Alexandra Mary Hirschi’s life used to be pretty normal. She was simply an Australian journalist hosting her own radio program in Dubai. Every now and then, she’d get to host car events. And then one day, she got a call from Bentley asking her if she’d like to drive one of the luxury brand’s automobiles for a few days. Of course she accepted (who wouldn’t?).
During the time she had that Bentley in her possession, she shared photos and videos of her experience on social media. Her newfound hobby—messing about in obscenely expensive cars—was a hit. Which prompted her to start borrowing vehicles from other high-end automotive brands like Ferrari and McLaren. Soon, she was regularly churning out motoring content that connected with her followers. Her videos became so viral she decided to quit her day job in April 2017 to focus on producing car entertainment. And thus was born Supercar Blondie.

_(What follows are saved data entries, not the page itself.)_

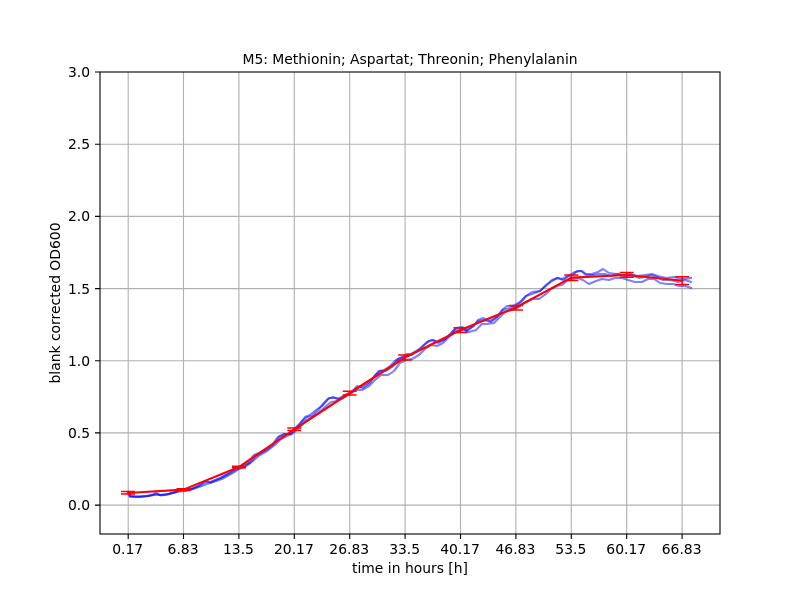
<!DOCTYPE html>
<html lang="en">
<head>
<meta charset="utf-8">
<title>Growth curve M5</title>
<style>
:root {
  --paper: #ffffff;
  --ink: #000000;
  --grid: #b0b0b0;
  --replicate: #0000ff;
  --mean: #ff0000;
}
* { box-sizing: border-box; }
html, body { margin: 0; width: 800px; height: 600px; overflow: hidden; background: var(--paper); }
.chart {
  position: relative;
  display: grid;
  grid-template-columns: 100px 620px 80px;
  grid-template-rows: 72px 462px 66px;
  width: 800px;
  height: 600px;
  margin: 0;
  color: var(--ink);
  font: 13.9px/16px "DejaVu Sans", sans-serif;
  white-space: nowrap;
}
.title { grid-area: 1 / 2; align-self: end; margin: 0; padding-bottom: 5px; font: inherit; text-align: center; }
.y-axis { grid-area: 2 / 1; display: grid; grid-template-columns: 1fr 90px; }
.y-name { position: absolute; left: 55px; top: 303px; transform: translate(-50%, -50%) rotate(-90deg); }
.y-ticks {
  grid-column: 1 / -1;
  display: grid;
  grid-template-rows: repeat(7, 72.2px);
  align-items: center;
  margin: -36px 0 0;
  padding: 0 10px 0 0;
  list-style: none;
  text-align: right;
}
.x-axis { grid-area: 3 / 2; padding-top: 7px; text-align: center; }
.x-ticks {
  display: grid;
  grid-template-columns: repeat(11, 55.4px);
  margin: 0 0 3px;
  padding: 0;
  list-style: none;
}
.x-name { display: block; }
.plot { position: absolute; left: 0; top: 0; pointer-events: none; }
.grid-lines { stroke: var(--grid); stroke-width: 1.1; }
.frame { fill: none; stroke: var(--ink); stroke-width: 1.1; }
.tick-marks { stroke: var(--ink); stroke-width: 1.1; }
.replicates { fill: none; stroke: var(--replicate); stroke-opacity: .5; stroke-width: 2.1; stroke-linejoin: round; stroke-linecap: square; }
.mean { fill: none; stroke: var(--mean); stroke-width: 2.1; stroke-linejoin: round; stroke-linecap: square; }
.error-bars { fill: none; stroke: var(--mean); stroke-width: 1.5; }
</style>
</head>
<body>
<figure class="chart">
  <svg class="plot" width="800" height="600" viewBox="0 0 800 600" role="img" aria-label="Growth curves over time with mean and error bars">
    <path class="grid-lines" d="M128.2 72V534M183.5 72V534M238.9 72V534M294.3 72V534M349.7 72V534M405.1 72V534M460.5 72V534M515.9 72V534M571.3 72V534M626.7 72V534M682.1 72V534M100 505.1H720M100 432.9H720M100 360.8H720M100 288.6H720M100 216.4H720M100 144.2H720"/>
    <g class="replicates">
      <polyline points="128,492 130,496 136,496.5 146,496 152,495 156,493 160,495 168,494 175,492 180,489 184,490 191,489 198,486 205,481 210,482 220,478 229,473 236,468 241,466 248,463 254,455 259,453 266,449 272,445 278,437 284,434 289,434 295,428 300,424 305,417 310,415 316,410 322,406 328,399 333,397 338,399 345,395 352,392 357,386 361,387 368,383 374,377 379,371 384,370 390,366 396,360 402,357 407,354 411,354 418,350 424,345 429,341 434,340 438,343 445,339 451,333 456,328 462,327 467,330 474,326 478,320 483,318 490,321 497,317 502,310 507,306 513,306 520,302 526,296 532,292 540,291 547,285 552,281 557,278 562,279 568,276 573,275 577,271 582,271 586,274 592,274 598,272 603,269 609,273 616,274 623,275 630,274 637,276 645,275 652,274 658,276 666,278 674,277 682,279 691,278"/>
      <polyline points="128,493 130,497 137,497 147,496 153,495 157,494 161,495.5 169,494 176,492 181,490 185,490.5 192,489 199,486 206,482 211,482.5 221,478 230,473 237,469 242,467 250,463 256,456 261,453 268,449 274,444 279,437 285,434 291,434 297,427 302,421 307,417 312,416 318,410 324,403 329,398 335,398 340,399 347,395 354,390 359,387 363,388 370,383 375,375 380,371 386,371 392,367 398,359 404,357 409,355 413,354 420,349 427,342 432,340 437,342 444,340 451,334 455,329 462,328 467,331 473,326 478,321 484,320 491,322 498,316 503,310 510,308 516,306 521,302 526,296 532,294 540,291 546,285 552,280 558,278 563,280 570,275 575,272 581,271 586,275 593,275 599,274 605,274 611,276 618,274 625,276 632,275 639,278 645,277 651,275 657,277 663,280 671,280 678,282 685,280 691,282"/>
      <polyline points="128,492 131,496 140,497 149,496 155,494.5 160,495 167,494.5 177,492 184,491 190,490 199,487 207,484 213,482 222,479 231,474 239,469 245,467 254,460 260,455 267,451 275,445 281,439 287,436 292,434 299,428 305,421 311,418 318,413 325,407 331,402 337,401 343,398 350,394 356,390 362,390 369,386 375,380 381,375 388,375 394,371 400,363 406,360 412,359 419,355 425,349 431,345 437,346 443,343 449,337 456,331 463,330 469,332 476,330 482,324 487,324 494,323 499,318 505,312 512,310 519,307 526,302 532,299 539,299 546,294 551,289 557,286 562,285 568,280 573,279 578,278 583,280 589,284 596,281 602,279 609,280 615,278 622,278 628,280 635,282 642,282 648,279 654,279 660,283 667,284 673,284 679,286 685,286 691,288"/>
    </g>
    <polyline class="mean" points="128.2,493 183.5,489.6 238.9,467 294.3,429.3 349.7,393 405.1,357.5 460.5,330 515.9,307.5 571.3,277.6 626.7,275 682.1,280.7"/>
    <path class="error-bars" d="M121 491.5H135M121 494H135M128.2 491.5V494M176.5 488.8H190.5M176.5 490.4H190.5M183.5 488.8V490.4M232 466.3H246M232 467.8H246M238.9 466.3V467.8M287.3 428H301.3M287.3 430.6H301.3M294.3 428V430.6M342.7 391.2H356.7M342.7 395H356.7M349.7 391.2V395M398.1 355H412.1M398.1 360H412.1M405.1 355V360M453.5 327.7H467.5M453.5 332.5H467.5M460.5 327.7V332.5M508.9 305.5H522.9M508.9 310H522.9M515.9 305.5V310M564.3 275H578.3M564.3 280.4H578.3M571.3 275V280.4M619.7 272.4H633.7M619.7 277.3H633.7M626.7 272.4V277.3M675.1 276.8H689.1M675.1 284.5H689.1M682.1 276.8V284.5"/>
    <path class="tick-marks" d="M128.2 534v5M183.5 534v5M238.9 534v5M294.3 534v5M349.7 534v5M405.1 534v5M460.5 534v5M515.9 534v5M571.3 534v5M626.7 534v5M682.1 534v5M100 505.1h-5M100 432.9h-5M100 360.8h-5M100 288.6h-5M100 216.4h-5M100 144.2h-5M100 72h-5"/>
    <rect class="frame" x="100" y="72" width="620" height="462"/>
  </svg>
  <h1 class="title">M5: Methionin; Aspartat; Threonin; Phenylalanin</h1>
  <div class="y-axis">
    <span class="y-name">blank corrected OD600</span>
    <ol class="y-ticks">
      <li>3.0</li><li>2.5</li><li>2.0</li><li>1.5</li><li>1.0</li><li>0.5</li><li>0.0</li>
    </ol>
  </div>
  <div class="x-axis">
    <ol class="x-ticks">
      <li>0.17</li><li>6.83</li><li>13.5</li><li>20.17</li><li>26.83</li><li>33.5</li><li>40.17</li><li>46.83</li><li>53.5</li><li>60.17</li><li>66.83</li>
    </ol>
    <span class="x-name">time in hours [h]</span>
  </div>
</figure>
</body>
</html>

Today, Supercar Blondie is famous on major social-media platforms: 4.5 million followers on Instagram, 8.3 million followers on Facebook, and 2.1 million subscribers on YouTube. Do the math and she’s a veritable celebrity in this age when influencers can literally take online engagement (likes, shares and comments) to the bank. Her video of the BMW Vision Next 100 concept car, for instance, has been viewed more than 11.4 million times since getting uploaded in June this year. To say people enjoy watching her stuff is an understatement.
Now, I know I’m kind of late to the show. I first heard about Supercar Blondie early last year, when a colleague told me about her. I ignored the tip: Why would I watch an automotive content producer when I basically had the same job? But thanks to my penchant for killing time on Instagram and YouTube, I kept stumbling upon her videos. I liked her immediately—I think any guy would (nothing is a bigger turn-on than an attractive woman who talks about supercars).
The automotive world has taken notice. Supercar Blondie has already met the likes of Jay Leno, James May, Richard Hammond, the Stig and Nico Rosberg. So, not only does she get to drive rare and pricey automobiles, she also gets to hang out with world-class petrolheads. Who needs to get paid when the job description is this exciting?
Unfortunately, Supercar Blondie’s gig isn’t all fun and giggles. She also happens to have haters. Lots of them. I learned about this when she very recently opened up to Rosberg. She gets bashed all the time by so-called “car guys” supposedly for being boring and dumb and fake. She gets called out a lot (in a really vulgar manner) for mouthing off trivial and sometimes inaccurate information. Read the comments on her posts and you’ll cringe. The enmity is real (and alarming). Even the fact that she recites data from her mental notes offends her detractors, who must be utterly unaware that even Jeremy Clarkson uses scripts.
But who cares? The videos are amazing and interesting. Many viewers who would otherwise not pay attention to car content routinely click on Supercar Blondie’s clips. And who doesn’t make mistakes anyway? It’s not as if she’s intentionally lying to scam her fans.
“I actually stopped reading the comments,” she told Rosberg. “And then I got over it. Now I don’t care. It’s just not worth your effort. It’s not worth your time as a person to hate someone. I don’t know…I just don’t get it. You only have this much energy to give to other people every day. Why spend some of your energy on someone that you hate? Spend your energy on someone that you like and support.”
Amen. You know what I think? Losers just hate Supercar Blondie because she lives the life they know they can’t have. Either that or they just can’t stand seeing a woman being the go-to content creator when it comes to cars. Knock it off, fellas. Do your own automotive vlog if you truly think you can do better. Let’s see if you can entice even 12 dimwits to watch it.